A play lingering on the “what if” aspect of the legendary “Waiting for Godot”
Samuel Beckett’s “Waiting for Godot” is tantamount to existential angst. A generation of theatre enthusiasts were left scratching their heads about Godot — the one who never comes. The “what if” question has rankled many. David Curzon’s “Godot Arrives” will give the query a gentle tease. Cathaayatra will present Curzon’s play, which picks up the thread from where “Waiting for Godot” leaves it, this weekend.
Unlike Beckett’s tragi-comedy, “Godot Arrives” perches itself firmly on the comedy path, veering severely towards the Absurd. “This original play by the American writer is an absurdist comedy,” says director Sameer Thakur. “The characters Didi and Gogo do not find themselves in such tragic situations,” adds Thakur, co-founder of Cathaayatra with Arushi Singh.

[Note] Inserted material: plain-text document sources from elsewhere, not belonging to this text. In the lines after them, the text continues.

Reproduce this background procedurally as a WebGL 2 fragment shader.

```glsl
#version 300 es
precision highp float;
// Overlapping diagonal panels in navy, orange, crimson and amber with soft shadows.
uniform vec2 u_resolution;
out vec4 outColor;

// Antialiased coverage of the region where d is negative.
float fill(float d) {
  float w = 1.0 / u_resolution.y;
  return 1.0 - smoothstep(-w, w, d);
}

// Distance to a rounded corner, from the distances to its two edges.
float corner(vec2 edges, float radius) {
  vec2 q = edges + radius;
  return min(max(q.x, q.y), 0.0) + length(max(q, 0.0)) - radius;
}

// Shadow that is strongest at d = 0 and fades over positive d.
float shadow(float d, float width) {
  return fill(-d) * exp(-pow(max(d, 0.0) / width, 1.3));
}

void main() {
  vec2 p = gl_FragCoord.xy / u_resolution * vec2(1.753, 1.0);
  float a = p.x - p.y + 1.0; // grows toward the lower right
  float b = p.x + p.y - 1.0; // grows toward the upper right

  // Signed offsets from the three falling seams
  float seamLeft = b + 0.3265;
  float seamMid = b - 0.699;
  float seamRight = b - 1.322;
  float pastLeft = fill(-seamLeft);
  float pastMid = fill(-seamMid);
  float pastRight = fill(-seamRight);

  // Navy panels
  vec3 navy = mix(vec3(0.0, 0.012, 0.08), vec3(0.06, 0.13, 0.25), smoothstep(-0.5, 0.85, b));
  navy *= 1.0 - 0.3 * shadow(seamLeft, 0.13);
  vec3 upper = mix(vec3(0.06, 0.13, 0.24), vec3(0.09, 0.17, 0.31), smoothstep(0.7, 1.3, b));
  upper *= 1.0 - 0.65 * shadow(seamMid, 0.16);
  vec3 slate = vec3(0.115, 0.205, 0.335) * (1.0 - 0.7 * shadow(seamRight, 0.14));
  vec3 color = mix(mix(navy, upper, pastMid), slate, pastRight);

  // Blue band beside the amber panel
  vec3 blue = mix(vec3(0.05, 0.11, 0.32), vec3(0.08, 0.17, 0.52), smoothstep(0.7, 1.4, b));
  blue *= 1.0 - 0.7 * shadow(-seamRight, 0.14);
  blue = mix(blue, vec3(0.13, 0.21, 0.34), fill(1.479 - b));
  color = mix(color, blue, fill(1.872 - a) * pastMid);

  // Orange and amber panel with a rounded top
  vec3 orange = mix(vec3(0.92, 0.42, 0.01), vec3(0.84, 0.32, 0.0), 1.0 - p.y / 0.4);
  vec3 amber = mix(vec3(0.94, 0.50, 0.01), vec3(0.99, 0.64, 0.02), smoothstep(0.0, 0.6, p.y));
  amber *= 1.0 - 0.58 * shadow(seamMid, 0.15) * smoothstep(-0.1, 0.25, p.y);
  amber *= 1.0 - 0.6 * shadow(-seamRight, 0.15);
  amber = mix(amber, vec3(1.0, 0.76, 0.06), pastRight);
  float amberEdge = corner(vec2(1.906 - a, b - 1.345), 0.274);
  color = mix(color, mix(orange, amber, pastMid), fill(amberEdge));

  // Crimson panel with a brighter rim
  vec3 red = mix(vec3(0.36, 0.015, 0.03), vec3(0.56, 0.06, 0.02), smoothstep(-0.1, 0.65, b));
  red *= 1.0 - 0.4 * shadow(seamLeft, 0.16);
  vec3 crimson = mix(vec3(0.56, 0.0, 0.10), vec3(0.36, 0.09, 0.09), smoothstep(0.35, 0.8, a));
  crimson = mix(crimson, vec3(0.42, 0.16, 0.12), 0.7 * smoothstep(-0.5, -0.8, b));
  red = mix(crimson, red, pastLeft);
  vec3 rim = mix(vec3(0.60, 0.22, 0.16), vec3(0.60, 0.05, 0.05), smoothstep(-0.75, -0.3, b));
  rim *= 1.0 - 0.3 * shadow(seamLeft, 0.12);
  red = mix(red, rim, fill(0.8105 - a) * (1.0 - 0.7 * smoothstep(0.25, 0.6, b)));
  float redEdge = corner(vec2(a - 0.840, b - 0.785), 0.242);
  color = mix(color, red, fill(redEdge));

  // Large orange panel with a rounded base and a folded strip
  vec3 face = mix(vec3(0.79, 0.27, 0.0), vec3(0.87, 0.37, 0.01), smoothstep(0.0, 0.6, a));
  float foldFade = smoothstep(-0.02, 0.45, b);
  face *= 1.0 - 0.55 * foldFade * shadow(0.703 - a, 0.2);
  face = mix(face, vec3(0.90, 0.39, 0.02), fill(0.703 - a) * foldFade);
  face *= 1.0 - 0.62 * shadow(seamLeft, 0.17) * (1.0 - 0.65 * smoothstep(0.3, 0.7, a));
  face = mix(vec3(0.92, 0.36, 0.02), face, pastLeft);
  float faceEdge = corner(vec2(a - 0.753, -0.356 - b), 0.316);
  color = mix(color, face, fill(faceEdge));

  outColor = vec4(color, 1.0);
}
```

The award-winning play dwells on regular, trivial and everyday affairs and assures action every moment, says Thakur. Though the play is set in a contemporary context, in terms of design it is absurdist — not belonging to a particular time frame.
“We have tried to portray today’s issues, the absurdities of today’s religion, sex and relationships,” says Thakur. Cathaayatra, which aims for community awareness through theatre and arts, meandered into the mainstream with “A Perfect Relationship” last year. With “Godot Arrives”, Thakur says they “have pushed the boundaries of humour even more.”
Cathayaatra as a group takes pride in its close association with humour. They deal with issues with a touch of laughter. “You will not see a tragedy coming from us,” says Thakur. “It is the most absurd things that make us the happiest. When you see the joke in a matter, it strikes you,” explains Thakur. It is on these lines which “Godot Arrives” promises to tread. Thakur was bitten by the “what if” bug after watching Beckett’s iconic play. Though he toyed with the idea of writing a piece, his decision to look for “something already written” on the subject led to Curzon’s play. “A solid and funny script makes the director’s work easier,” jokes Thakur.
Cathaayatra wants its mainstream experiences to be fodder to their voluntary work at the local level. Thakur, before forming the group, had spent considerable time with the legendary theatre personality from Punjab — Sardar Gursharan Singh, known popularly as Paaji. Inspired by his work, Cathaayatra came into being and was involved in community theatre with young people in the villages of Punjab and Haryana.
Cathaayatra moved to Delhi and its mainstream theatre is meant to be a “way of raising resources” and a “template” for the work at community level. It is still early days for them in Delhi where they are trying to find a foothold and give an arch to their community theatre.